Paints, in order of shininess from least to most, go:
Flat-Matte-Eggshell-Satin-Semi Gloss-Gloss-High Gloss
10+ years ago:
The reason shinier paints are shinier is because they have a greater concentration of binding agents (adhesives). Because greater amounts of adhesives provides a sturdier paint, glossier paints are more durable and washable than flatter paints.
Satin is generally considered a good middle-ground. It's flat enough to not show tiny imperfections but strong enough to endure washing.
As the chemicals in paints have evolved, flatter paints have become more durable and washable (provided you're dealing with a quality paint). I'd wager the adhesives in matte paint today do a better job of binding the material than the adhesives you could find in a gloss paint from the 1990s.
Today, it's just a question of:
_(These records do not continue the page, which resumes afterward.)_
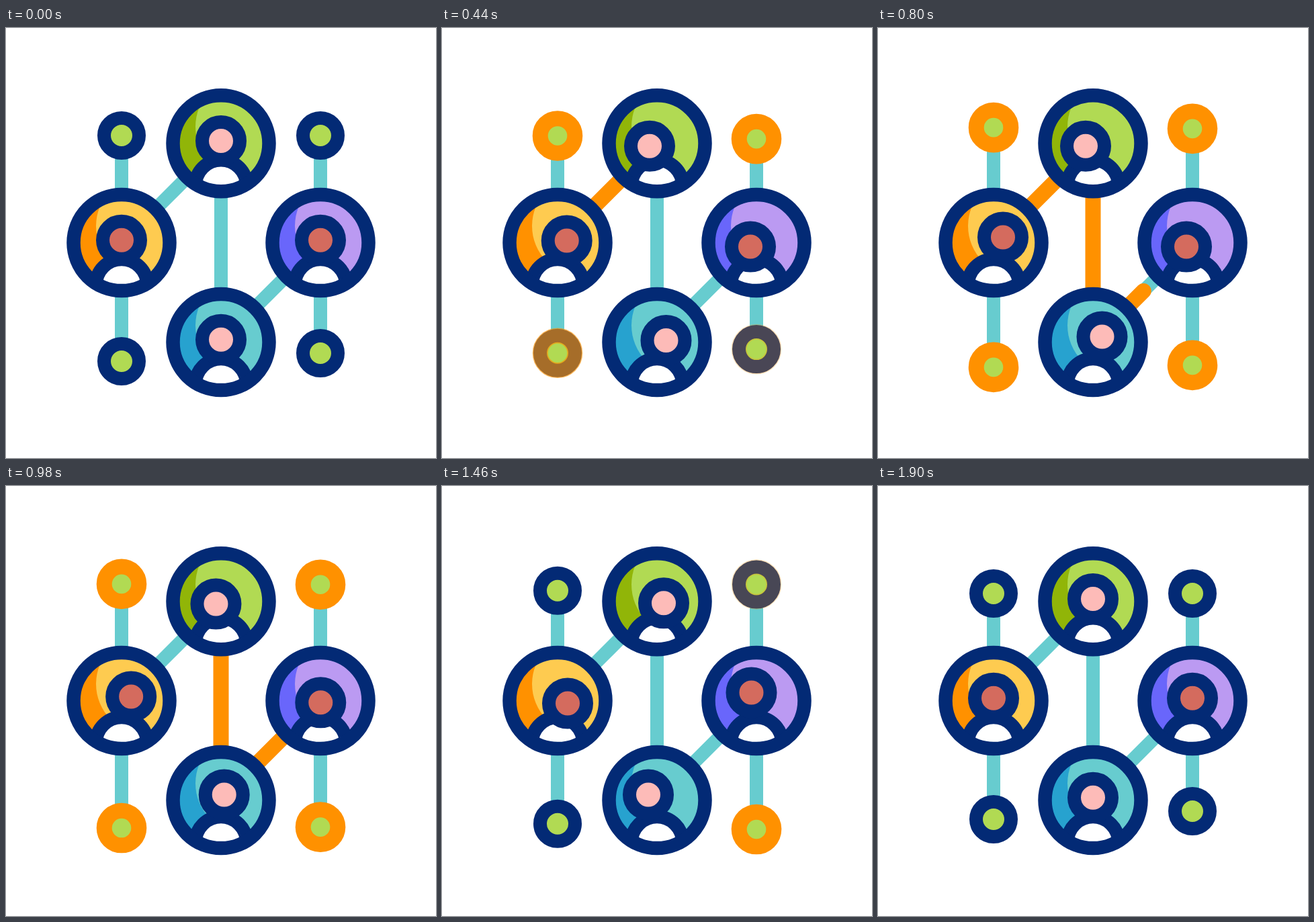
Write an HTML page that moves like this. It is 640x640 px and loops after 2.2 s.

```html
<!DOCTYPE html>
<html lang="en">
<head>
<meta charset="utf-8">
<title>Network of people</title>
<style>
  html, body { margin: 0; width: 100%; height: 100%; overflow: hidden; background: #fff; }
  svg { display: block; width: 100%; height: 100%; }
</style>
</head>
<body>
<svg id="stage" viewBox="0 0 640 640" fill="none">
  <defs><clipPath id="inside"><circle r="66"/></clipPath></defs>
</svg>
<script>
const LOOP = 2200, STEP = 20, BEGIN = 100;
const NAVY = '#032a75', TEAL = '#67cccf', ORANGE = '#ff9100', LIME = '#b1da53';
const PINK = '#fdbbb8', BROWN = '#d46b5e';
const LEFT = 172, MIDDLE = 320, RIGHT = 468;

const stage = document.getElementById('stage');

function add(parent, tag, attrs) {
  const el = document.createElementNS('http://www.w3.org/2000/svg', tag);
  for (const key in attrs) el.setAttribute(key, attrs[key]);
  return parent.appendChild(el);
}

const move = (el, x, y) => el.setAttribute('transform', `translate(${x} ${y})`);
const mix = (a, b, u) => a + (b - a) * u;
const part = (t, start, length) => Math.min(1, Math.max(0, (t - start) / length));
const ease = (t, start, length) => (1 - Math.cos(Math.PI * part(t, start, length))) / 2;
const easeOut = (t, start, length) => 1 - Math.pow(1 - part(t, start, length), 3.1);
const bump = (t, peak, half) => ease(t, peak - half, half) - ease(t, peak, half);

// Satellites pull in, fly out, pull in again and settle, one after another.
const nodes = [160, 496, 160, 484].map((rest, i) => {
  const low = i % 2, column = i >> 1;
  return {
    x: column ? RIGHT : LEFT, rest,
    near: low ? 478 : 166.4, far: low ? 511 : 145,
    delay: 40 * i, on: 365 + 40 * low + 20 * column
  };
});

// Each head looks at three points in turn; turn is when it leaves the second.
const people = [
  { x: MIDDLE, y: 171.8, light: LIME, dark: '#91b508', face: PINK,
    looks: [[-11, 4], [-11, 4], [10, 2.5]], turn: 895, dip: 3.5 },
  { x: LEFT, y: 319.6, light: '#fecb50', dark: ORANGE, face: BROWN,
    looks: [[13.7, -3], [14, -8], [15, 4]], turn: 895, sway: -26, swayAt: [260] },
  { x: RIGHT, y: 319.6, light: '#bb9af2', dark: '#6966fb', face: BROWN,
    looks: [[-9, 6], [-9, 6], [-7.5, -12]], turn: 890, dip: 3.5, sway: 9, swayAt: [980, 1730] },
  { x: MIDDLE, y: 467.6, light: TEAL, dark: '#27a2cf', face: PINK,
    looks: [[13.5, -2.5], [13.5, -8], [-13, -8]], turn: 855 }
];
const REST = [0, -3.8];

const route = 'M172 320 320 172V466.6L468 318.6';
const lines = { stroke: TEAL, 'stroke-width': 20 };

for (const n of nodes) n.line = add(stage, 'path', lines);
const track = add(stage, 'path', { d: route, ...lines });
const pulse = add(stage, 'path', {
  d: route, stroke: ORANGE, 'stroke-width': 23, 'stroke-linecap': 'round', 'stroke-linejoin': 'round'
});
const routeLength = track.getTotalLength();

for (const n of nodes) {
  n.group = add(stage, 'g', {});
  add(n.group, 'circle', { r: 26, fill: LIME, stroke: NAVY, 'stroke-width': 20 });
  n.glow = add(n.group, 'circle', { r: 25.8, stroke: ORANGE, 'stroke-width': 23 });
}

for (const p of people) {
  const group = add(stage, 'g', {});
  move(group, p.x, p.y);
  const inner = add(group, 'g', { 'clip-path': 'url(#inside)' });
  add(inner, 'circle', { r: 66, fill: p.dark });
  add(inner, 'circle', { cx: 37, cy: -25, r: 75, fill: p.light });
  add(inner, 'circle', { cy: 62.7, r: 38, fill: '#fff', stroke: NAVY, 'stroke-width': 20 });
  p.head = add(inner, 'circle', { r: 28, fill: p.face, stroke: NAVY, 'stroke-width': 20 });
  add(group, 'circle', { r: 71.5, stroke: NAVY, 'stroke-width': 20.5 });
}

function nodeHeight(n, t) {
  const s = t - n.delay - BEGIN;
  const pulled = mix(n.rest, n.near, ease(s, 0, 240) - ease(s, 1480, 200));
  return mix(pulled, n.far, easeOut(s, 240, 1000) * (1 - ease(s, 1240, 240)));
}

function headPlace(p, t) {
  const [first, second, third] = p.looks;
  const legs = [
    [first, ease(t, BEGIN, 320)],
    [second, ease(t, 440, 360)],
    [third, ease(t, p.turn, 320)],
    [REST, ease(t, 1640, 180)]
  ];
  let [x, y] = REST;
  for (const [to, u] of legs) {
    x = mix(x, to[0], u);
    y = mix(y, to[1], u);
  }
  for (const at of p.swayAt || []) x += p.sway * bump(t, at, 110);
  if (p.dip) y += p.dip * bump(t, 1630, 150);
  return [x, y];
}

function draw(t) {
  for (const n of nodes) {
    const y = nodeHeight(n, t);
    n.line.setAttribute('d', `M${n.x} 320V${y}`);
    move(n.group, n.x, y);
    n.glow.setAttribute('opacity', part(t, n.on, 54) - part(t, 1340 + n.delay, 55));
  }
  for (const p of people) move(p.head, ...headPlace(p, t));

  const front = ease(t, BEGIN, 931) * routeLength;
  const tail = ease(t, 628, 931) * routeLength;
  pulse.setAttribute('stroke-dasharray', `0 ${tail} ${front - tail} 2000`);
  pulse.setAttribute('visibility', front > tail ? 'visible' : 'hidden');
}

const began = performance.now();
function frame() {
  const t = (performance.now() - began) % LOOP;
  draw(t - t % STEP);
  requestAnimationFrame(frame);
}
draw(0);
requestAnimationFrame(frame);
</script>
</body>
</html>
```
How shiny do you want your paint to be, keeping in mind that the shiner it is the more imperfections it will show?
(Personal note: I'm pretty thrilled by this development. I never liked shiny paint and just a few weeks ago painted my kitchen with Sherwin-Williams Duration matte turquoise. Duration is one of their lines that offers washable mattes, and S-W has a very good track record to their name.)